And as hip hop culture continued to establish itself in mainstream America, Jordan’s shoes began to transcend cultures too. Today, it’s no longer just a shoe for basketball players, or fans of the NBA, or even fans of Jordan. They’re a key accessory for “street fashion,” which means they’re, well, everywhere.
The Harajuku district of Tokyo, for instance, has a street full of shops dedicated to Jordans. While Japan is, by some distance, the most hip-hop-savvy of all Asian countries, the Jordans’ popularity could probably be traced back to its appearance in SLAM DUNK — widely considered as the most popular Japanese manga (comic book) of all time.
In Hong Kong, MILK magazine recently devoted its cover and 15 some pages to Michael Jordan, with a double page spread dedicated to Hong Kong females in Air Jordans.
And if you google the hashtag #Airjordans on instagram, you’ll come across various Japanese/Korean girls — you know, those very stylish/street types — expressing their love of Air Jordans. Like this one.
Of course, the shoes are still very much a part of hip hop, with rappers famous or indie wearing or referencing the shoes. Here, Rap City takes a look at Jordans’ influence on hip hop.
But while its status as the innovator of the sneaker game/hypebeast culture and a part of hip hop’s early growth remain strong, there’s no denying that Air Jordans have also become a part of corporate American culture. The shoes are overpriced; Nike’s been accused of exploiting cheap labor in third world countries; Michael Jordan is notoriously apathetic to politics or social issues because he doesn’t want to alienate potential customers.

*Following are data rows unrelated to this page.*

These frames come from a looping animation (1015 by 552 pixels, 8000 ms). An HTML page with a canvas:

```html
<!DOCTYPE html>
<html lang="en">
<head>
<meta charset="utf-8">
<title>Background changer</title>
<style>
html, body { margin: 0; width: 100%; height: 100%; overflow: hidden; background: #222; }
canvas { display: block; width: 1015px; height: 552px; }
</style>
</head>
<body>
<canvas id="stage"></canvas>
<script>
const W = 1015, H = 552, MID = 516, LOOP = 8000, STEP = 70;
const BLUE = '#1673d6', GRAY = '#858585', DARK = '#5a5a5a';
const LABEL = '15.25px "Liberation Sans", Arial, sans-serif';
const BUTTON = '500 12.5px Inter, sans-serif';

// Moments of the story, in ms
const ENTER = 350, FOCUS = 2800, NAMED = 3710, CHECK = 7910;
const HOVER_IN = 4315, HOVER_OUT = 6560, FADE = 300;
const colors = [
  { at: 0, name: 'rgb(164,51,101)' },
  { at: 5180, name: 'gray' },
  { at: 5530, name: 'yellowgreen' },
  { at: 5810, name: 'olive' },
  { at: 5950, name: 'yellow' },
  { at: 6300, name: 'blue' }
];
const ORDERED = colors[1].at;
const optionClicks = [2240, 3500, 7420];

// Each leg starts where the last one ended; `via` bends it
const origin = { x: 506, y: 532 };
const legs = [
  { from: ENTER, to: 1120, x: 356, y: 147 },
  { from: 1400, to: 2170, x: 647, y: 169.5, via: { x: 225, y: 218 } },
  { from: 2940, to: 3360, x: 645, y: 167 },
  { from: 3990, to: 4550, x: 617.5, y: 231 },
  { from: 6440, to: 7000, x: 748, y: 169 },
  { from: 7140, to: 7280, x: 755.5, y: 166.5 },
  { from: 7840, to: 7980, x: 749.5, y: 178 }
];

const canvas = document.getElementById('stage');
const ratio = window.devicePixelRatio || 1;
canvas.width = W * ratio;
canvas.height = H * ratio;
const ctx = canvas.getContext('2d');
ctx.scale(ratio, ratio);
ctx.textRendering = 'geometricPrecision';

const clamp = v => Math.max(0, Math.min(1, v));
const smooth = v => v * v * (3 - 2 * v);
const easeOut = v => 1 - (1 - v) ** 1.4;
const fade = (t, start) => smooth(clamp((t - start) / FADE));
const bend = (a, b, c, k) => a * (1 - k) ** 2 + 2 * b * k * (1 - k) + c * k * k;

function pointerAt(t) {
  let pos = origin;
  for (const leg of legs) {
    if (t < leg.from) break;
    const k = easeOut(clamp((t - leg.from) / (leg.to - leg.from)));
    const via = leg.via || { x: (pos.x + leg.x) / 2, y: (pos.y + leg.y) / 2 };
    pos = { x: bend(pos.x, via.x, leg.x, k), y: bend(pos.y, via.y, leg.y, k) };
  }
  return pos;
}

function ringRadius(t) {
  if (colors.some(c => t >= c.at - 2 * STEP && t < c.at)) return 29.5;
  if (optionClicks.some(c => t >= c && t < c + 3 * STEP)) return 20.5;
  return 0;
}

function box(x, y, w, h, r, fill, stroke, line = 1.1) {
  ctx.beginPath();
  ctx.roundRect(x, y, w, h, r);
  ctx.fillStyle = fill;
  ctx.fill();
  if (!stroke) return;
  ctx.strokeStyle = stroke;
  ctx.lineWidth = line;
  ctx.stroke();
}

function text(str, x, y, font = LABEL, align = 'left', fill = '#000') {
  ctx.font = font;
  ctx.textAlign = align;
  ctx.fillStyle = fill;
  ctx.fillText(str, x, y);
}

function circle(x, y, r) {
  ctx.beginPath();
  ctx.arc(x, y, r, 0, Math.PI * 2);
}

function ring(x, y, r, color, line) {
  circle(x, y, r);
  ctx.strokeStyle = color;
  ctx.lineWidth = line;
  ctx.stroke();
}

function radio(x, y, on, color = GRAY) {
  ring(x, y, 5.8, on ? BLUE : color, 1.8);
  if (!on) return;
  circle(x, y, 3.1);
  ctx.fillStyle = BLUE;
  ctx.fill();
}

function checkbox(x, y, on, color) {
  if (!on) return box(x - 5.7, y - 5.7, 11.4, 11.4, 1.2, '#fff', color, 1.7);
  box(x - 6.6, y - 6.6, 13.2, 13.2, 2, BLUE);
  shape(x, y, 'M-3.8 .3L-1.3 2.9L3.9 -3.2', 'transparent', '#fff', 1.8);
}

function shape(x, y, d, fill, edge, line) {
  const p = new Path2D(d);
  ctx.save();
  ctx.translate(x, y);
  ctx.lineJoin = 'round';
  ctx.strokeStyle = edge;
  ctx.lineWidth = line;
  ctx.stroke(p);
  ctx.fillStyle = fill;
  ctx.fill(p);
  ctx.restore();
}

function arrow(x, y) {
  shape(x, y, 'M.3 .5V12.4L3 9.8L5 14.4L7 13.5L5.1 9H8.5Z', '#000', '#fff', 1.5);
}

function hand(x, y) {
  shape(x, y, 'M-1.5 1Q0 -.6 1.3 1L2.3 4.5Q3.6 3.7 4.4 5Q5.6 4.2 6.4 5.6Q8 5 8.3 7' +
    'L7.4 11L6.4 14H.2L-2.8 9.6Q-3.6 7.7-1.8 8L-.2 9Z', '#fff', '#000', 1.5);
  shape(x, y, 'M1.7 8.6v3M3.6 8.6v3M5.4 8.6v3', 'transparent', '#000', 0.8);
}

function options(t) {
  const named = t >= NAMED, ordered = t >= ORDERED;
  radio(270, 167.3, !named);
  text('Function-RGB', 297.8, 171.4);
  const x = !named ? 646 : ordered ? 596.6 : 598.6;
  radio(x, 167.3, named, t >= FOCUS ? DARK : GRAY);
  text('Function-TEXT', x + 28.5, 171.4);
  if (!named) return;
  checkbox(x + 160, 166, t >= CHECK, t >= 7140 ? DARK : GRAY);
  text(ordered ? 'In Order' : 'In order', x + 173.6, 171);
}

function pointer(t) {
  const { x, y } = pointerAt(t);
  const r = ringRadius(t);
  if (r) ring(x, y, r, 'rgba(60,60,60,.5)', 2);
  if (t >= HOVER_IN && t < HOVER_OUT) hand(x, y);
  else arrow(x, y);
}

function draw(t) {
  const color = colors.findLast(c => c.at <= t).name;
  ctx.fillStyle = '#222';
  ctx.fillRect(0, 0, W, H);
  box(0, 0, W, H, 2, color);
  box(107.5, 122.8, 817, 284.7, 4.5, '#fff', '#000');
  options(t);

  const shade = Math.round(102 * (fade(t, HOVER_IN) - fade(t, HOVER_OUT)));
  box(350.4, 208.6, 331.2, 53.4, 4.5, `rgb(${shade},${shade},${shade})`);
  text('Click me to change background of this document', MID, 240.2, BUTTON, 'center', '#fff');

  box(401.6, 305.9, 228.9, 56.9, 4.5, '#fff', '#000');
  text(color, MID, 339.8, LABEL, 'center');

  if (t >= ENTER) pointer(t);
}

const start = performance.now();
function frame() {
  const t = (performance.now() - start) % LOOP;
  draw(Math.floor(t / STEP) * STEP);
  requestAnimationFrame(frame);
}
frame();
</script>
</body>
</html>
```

Somehow, the Air Jordans have become simultaneously a symbol of hip hop ideology — of the black man making it in America — and white corporate America. Michael Jordan is now the man.
Let’s wrap with a personal anecdote. I recently purchased a pair of Air Jordan 3s for the absurd price of $350 USD. The retail price is about $100 lower, but these shoes have become such hot items that they’re released in limited quantity, and unless you line up on the day of release, you won’t be able to buy one at retail price — you’d have to go on the re-sale market, which marks up the price (side note: re-selling Air Jordans have become a lucrative business for the youth of America. So in a sense these shoes are churning out young hustlers or entrepreneurs, depending on your point of view).
I contemplated the purchase for weeks, if not months. And almost as soon as I paid for them, I felt a sense of guilt, because I grew up in a blue-collar family, and dropping what would be equivalent to like, two week’s worth of “living money” on a pair of shoes seemed extravagant. Had I made this purchase, say, back in high school, even with my own money, my mom would have slapped the hell out of me. Still, I’m a grownassman and I’ve been living on my own income for over a decade now, I shouldn’t feel guilty about buying something that’s a major part of culture, specifically, a culture that shaped me, right?
Two nights ago, we had this exchange on the phone:
(TRANSLATED FROM CANTO)
“I got new Air Jordans.”
“Around 300 bucks.” (I played down the price, worried of the F-bombs she was gonna drop on me)
“The hell? You know that’s, almost like three 10 hour shifts for me right?”
“Yes, but I’ll be wearing these for years.”
“*Sigh* It’s ok, Jordans have become something of a collector’s item lately.”
“Whoa, you know what’s up?”
“Of course, you think I don’t read the news? I have more style than you, son.”
Yes, I got sonned by my mom — though that wouldn’t be a bad thing — who, at 60 plus, is aware of the fact that Air Jordans are more than just shoes, they’re items of cultural significance.